§ YOUR OBJECTIVE:
Check every line of the material below for the string "size", and return the ones that have it.

§ DATA:
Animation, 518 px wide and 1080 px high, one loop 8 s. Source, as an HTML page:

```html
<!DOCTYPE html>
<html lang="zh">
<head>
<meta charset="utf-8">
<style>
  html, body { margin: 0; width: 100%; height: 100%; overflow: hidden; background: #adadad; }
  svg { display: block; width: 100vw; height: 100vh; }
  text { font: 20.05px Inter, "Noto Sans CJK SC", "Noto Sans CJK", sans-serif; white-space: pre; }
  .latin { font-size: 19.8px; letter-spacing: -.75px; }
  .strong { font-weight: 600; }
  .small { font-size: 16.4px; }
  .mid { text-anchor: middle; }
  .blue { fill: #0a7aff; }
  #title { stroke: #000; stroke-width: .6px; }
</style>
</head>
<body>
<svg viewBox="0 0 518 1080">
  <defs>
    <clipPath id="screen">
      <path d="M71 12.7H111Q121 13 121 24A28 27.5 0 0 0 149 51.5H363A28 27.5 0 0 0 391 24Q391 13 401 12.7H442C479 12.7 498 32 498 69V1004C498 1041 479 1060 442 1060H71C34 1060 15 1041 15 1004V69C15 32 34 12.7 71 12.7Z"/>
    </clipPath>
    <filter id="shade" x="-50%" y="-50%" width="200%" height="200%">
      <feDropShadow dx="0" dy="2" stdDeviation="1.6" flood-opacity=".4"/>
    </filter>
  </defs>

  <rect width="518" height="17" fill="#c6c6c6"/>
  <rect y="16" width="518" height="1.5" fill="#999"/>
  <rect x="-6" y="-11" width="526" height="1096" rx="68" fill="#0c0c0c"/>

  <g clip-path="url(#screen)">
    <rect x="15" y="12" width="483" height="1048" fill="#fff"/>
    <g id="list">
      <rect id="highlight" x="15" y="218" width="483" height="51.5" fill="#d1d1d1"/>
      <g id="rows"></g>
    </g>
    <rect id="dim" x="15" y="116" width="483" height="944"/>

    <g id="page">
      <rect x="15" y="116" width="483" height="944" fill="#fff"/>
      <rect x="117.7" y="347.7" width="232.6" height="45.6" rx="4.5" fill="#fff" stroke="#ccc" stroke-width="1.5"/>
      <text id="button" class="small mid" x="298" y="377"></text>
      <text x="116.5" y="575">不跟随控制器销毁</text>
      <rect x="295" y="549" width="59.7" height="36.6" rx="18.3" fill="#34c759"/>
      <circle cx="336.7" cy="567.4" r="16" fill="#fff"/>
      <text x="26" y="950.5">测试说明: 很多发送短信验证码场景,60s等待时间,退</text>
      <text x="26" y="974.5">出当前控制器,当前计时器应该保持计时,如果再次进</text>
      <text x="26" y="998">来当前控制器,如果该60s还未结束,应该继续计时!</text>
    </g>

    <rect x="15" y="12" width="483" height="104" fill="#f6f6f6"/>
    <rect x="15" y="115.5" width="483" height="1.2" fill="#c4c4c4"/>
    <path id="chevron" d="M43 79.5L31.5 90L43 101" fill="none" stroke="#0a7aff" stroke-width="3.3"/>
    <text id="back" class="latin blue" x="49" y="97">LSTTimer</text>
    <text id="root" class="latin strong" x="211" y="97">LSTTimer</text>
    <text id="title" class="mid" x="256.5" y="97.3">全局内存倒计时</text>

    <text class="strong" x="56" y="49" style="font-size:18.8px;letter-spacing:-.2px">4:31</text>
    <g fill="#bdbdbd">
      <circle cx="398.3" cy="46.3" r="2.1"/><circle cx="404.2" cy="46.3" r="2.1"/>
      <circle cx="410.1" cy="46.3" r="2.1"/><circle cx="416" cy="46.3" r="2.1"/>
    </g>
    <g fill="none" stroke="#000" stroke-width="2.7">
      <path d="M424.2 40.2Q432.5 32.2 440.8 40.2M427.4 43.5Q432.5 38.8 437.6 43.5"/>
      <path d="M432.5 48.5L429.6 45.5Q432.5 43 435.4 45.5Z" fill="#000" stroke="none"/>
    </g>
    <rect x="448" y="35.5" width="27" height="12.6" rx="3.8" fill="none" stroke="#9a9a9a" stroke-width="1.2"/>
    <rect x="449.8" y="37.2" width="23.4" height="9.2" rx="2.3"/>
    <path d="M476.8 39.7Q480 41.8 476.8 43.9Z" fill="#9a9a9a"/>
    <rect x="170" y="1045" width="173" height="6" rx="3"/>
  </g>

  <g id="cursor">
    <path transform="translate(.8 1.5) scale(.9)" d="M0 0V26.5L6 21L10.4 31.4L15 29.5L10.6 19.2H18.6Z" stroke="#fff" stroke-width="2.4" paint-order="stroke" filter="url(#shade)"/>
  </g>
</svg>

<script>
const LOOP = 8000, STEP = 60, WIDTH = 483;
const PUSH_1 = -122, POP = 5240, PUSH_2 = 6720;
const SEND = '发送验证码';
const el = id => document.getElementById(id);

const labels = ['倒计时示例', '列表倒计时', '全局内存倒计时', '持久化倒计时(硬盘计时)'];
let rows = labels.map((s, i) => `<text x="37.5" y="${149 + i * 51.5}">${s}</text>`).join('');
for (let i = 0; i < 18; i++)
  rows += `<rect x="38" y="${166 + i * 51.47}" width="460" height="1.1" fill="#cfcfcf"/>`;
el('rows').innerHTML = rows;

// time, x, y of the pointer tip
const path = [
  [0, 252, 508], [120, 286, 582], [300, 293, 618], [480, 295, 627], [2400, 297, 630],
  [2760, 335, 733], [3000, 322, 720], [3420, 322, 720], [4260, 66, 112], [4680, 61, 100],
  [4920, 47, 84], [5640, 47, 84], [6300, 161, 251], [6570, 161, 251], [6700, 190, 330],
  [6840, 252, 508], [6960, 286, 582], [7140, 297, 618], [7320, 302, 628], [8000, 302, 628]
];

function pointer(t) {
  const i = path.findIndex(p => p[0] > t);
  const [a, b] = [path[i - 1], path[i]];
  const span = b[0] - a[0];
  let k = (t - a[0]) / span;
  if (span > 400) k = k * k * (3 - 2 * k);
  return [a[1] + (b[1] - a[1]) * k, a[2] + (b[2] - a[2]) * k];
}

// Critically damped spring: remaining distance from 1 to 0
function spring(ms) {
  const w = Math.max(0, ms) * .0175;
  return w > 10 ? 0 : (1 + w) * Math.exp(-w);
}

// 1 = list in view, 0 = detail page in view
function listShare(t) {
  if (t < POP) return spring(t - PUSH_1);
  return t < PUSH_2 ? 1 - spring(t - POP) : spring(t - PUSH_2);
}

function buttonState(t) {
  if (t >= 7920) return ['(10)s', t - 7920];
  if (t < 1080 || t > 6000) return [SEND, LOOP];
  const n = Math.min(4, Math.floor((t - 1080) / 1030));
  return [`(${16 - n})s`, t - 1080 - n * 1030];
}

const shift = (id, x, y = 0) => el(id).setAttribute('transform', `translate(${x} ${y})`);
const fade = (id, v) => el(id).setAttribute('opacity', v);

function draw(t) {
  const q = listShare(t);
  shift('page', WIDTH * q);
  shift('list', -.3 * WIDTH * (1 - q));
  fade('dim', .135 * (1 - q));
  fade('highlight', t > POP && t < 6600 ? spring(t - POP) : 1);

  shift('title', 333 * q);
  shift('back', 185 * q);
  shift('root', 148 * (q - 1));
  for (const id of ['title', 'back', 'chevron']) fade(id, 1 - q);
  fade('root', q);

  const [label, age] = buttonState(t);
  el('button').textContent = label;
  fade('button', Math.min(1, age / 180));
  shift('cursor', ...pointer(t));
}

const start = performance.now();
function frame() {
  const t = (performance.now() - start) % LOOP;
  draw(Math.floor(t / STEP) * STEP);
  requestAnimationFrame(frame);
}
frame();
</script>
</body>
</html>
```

§ OUTPUT FOR THIS EXERCISE:
  .latin { font-size: 19.8px; letter-spacing: -.75px; }
  .small { font-size: 16.4px; }
    <text class="strong" x="56" y="49" style="font-size:18.8px;letter-spacing:-.2px">4:31</text>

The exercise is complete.